Additional Information

Official title Clinic and Home Family Based Behavioral Treatment for Obese Preschoolers
Principal investigator Lori J Stark, Ph.D.
Description Obesity now affects an estimated 2.8 million children between the ages of 2 and 5 years, as the prevalence of obesity among preschool school age children has almost tripled from 5% of the population in 1971-1980 to 13.9% by 2004. Being obese at age 5 confers a 47 times greater risk of being overweight or obese at age 12. In fact being obese any time between 2 and 5 year increases the risk of remaining overweight or obese as an adult by four times the risk of nonobese preschoolers. Being obese as a preschooler also increases the risk of a number of serious health conditions, including a 2.6 times greater risk of developing type 2 diabetes by age 21 years. In fact, the obesity rate among preschoolers is thought to impose such a cumulative health risk across the life span that children born today, for the first time in history, are expected to have a shorter life expectancy than their parents by to 2 to 5 years. Early effective treatments for establish obesity during the preschool years have the potential to change the trajectory of obesity and related co-morbid health condition across the life-span by reducing obesity and changing the development of lifestyle habits of diet and exercise at a time when these are being formed. Yet research on interventions to reduce obesity in preschool children is severely limited and none exist that addresses established obesity in this age group. Therefore the current study has the potential to have a significant impact on public health by providing evidence-based treatment for obesity in preschoolers, a developmental period in which eating and activity patterns are being formed, that could significantly impact the trajectory of obesity thereby decreasing the population obesity rates and associated healthcare costs at across the life span. Fortunately, investigators are on their way to addressing the problem of obesity reduction in already obese preschoolers. The investigators have developed and conducted a pilot randomized clinical trial of a treatment program aimed at reducing obesity in already obese preschool children. The program (Learning about Activity and Understanding Nutrition for Child Health: LAUNCH) is tailored to the developmental stage of preschool children and produced promising preliminary results. In the proposed trial a 3 arm, randomized, parallel group design will test LAUNCH against 1) motivational interviewing (attention control; MI) and 2) standard of care (true standard of care control; STC) with 168 children ages 2 to 5 years who meet the criteria for obesity (>95th percentile for body mass index; BMI). Participants will be randomized to receive a 6 month intervention (LAUNCH, MI) or standard of care. The primary end-point will be change in BMI z-score at the end of treatment. The investigators will also assess maintenance of treatment gains at 6 and 12 months after treatment, and changes in factors thought to be mechanisms for change in weight (food intake and activity level), changes in the obesiogenic environment (parent weight, food intake and activity, and changes in the home food environment) and factors that could be negatively impacted (parent and child eating and feeding interactions).
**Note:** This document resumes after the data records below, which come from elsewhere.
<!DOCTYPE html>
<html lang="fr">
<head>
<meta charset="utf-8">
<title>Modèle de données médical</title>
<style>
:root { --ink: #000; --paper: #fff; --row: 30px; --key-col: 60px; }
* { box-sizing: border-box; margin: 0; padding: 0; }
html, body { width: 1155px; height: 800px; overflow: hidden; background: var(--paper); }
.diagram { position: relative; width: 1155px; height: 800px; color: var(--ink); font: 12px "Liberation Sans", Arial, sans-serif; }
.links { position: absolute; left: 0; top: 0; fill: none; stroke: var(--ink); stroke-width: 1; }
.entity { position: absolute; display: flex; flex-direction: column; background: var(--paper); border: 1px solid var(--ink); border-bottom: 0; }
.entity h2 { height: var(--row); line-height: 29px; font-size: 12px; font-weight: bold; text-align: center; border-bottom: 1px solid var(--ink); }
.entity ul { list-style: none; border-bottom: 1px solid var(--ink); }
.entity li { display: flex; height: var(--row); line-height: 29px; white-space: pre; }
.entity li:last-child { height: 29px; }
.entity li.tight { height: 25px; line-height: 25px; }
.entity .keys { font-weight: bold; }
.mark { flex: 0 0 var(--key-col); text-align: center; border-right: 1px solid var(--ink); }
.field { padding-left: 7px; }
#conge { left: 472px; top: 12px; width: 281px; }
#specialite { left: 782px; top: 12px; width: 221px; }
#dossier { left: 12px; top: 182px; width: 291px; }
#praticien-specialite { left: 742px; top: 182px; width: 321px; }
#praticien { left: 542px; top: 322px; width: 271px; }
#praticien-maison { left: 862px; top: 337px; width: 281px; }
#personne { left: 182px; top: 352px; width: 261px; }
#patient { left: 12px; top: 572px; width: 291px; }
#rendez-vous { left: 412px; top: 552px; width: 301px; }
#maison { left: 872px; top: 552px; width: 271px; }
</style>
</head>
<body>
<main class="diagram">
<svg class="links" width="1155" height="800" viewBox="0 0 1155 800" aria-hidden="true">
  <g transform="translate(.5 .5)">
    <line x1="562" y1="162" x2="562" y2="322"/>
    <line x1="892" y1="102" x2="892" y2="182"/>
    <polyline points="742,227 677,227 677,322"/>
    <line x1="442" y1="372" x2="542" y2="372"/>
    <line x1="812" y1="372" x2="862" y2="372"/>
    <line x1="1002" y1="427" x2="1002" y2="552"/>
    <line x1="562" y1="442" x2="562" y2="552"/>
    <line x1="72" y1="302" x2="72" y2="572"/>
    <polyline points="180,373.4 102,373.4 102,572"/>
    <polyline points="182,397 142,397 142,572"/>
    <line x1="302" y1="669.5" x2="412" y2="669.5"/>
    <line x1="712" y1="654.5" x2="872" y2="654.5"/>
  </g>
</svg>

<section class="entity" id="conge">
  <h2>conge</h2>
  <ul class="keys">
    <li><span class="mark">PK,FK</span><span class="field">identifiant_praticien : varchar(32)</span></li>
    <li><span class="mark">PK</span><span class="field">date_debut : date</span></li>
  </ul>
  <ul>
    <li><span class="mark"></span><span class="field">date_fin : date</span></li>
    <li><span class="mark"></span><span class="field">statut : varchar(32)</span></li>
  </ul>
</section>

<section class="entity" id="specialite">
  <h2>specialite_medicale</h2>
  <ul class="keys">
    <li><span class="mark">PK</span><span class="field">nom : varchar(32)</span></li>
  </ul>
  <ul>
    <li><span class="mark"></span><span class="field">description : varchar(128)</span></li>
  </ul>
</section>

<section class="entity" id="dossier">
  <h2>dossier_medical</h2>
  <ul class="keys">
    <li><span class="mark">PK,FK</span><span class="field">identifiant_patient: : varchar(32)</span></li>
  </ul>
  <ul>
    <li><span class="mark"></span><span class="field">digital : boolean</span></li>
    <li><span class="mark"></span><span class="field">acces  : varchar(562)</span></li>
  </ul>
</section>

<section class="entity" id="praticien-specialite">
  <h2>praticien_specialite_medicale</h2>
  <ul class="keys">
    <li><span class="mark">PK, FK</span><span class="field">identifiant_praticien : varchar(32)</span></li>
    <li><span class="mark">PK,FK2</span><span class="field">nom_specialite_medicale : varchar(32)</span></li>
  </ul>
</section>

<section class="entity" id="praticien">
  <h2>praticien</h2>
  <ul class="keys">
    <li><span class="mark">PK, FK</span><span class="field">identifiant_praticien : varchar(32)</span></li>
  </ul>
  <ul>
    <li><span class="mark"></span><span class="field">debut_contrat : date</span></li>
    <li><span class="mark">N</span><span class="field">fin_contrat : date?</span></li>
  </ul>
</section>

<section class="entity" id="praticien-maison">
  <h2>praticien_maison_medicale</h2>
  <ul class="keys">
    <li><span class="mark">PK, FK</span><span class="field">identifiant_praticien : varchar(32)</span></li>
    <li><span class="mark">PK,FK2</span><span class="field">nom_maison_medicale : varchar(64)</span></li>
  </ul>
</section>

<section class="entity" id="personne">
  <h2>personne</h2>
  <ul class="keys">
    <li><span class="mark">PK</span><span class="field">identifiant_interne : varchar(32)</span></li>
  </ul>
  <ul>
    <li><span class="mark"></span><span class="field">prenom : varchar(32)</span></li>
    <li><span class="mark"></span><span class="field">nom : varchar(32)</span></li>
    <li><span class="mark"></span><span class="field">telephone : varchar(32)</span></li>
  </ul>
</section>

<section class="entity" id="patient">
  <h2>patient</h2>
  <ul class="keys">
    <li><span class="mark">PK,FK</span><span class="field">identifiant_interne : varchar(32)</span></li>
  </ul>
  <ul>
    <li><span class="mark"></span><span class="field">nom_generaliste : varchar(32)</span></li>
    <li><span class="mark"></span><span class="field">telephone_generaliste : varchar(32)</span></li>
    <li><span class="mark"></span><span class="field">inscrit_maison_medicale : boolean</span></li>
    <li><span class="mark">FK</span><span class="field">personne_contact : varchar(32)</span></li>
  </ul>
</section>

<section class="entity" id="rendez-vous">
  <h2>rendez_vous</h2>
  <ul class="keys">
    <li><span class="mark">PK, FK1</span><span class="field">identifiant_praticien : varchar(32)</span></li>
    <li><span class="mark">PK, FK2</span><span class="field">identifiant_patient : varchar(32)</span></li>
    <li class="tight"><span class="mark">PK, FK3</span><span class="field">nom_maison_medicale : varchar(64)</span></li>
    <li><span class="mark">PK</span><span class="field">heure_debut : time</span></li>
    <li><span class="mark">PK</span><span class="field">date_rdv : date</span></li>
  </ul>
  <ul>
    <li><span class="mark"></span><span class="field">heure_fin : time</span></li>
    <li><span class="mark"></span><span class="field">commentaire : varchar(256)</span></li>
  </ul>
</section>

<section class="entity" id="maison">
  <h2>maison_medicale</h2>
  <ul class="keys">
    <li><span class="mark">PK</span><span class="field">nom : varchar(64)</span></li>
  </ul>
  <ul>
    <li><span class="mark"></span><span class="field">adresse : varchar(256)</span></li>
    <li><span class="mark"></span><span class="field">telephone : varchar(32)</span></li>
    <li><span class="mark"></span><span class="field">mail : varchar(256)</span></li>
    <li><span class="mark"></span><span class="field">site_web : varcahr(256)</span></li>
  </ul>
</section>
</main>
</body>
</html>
Trial information was received from ClinicalTrials.gov and was last updated in January 2016.
Information provided to ClinicalTrials.gov by Children's Hospital Medical Center, Cincinnati.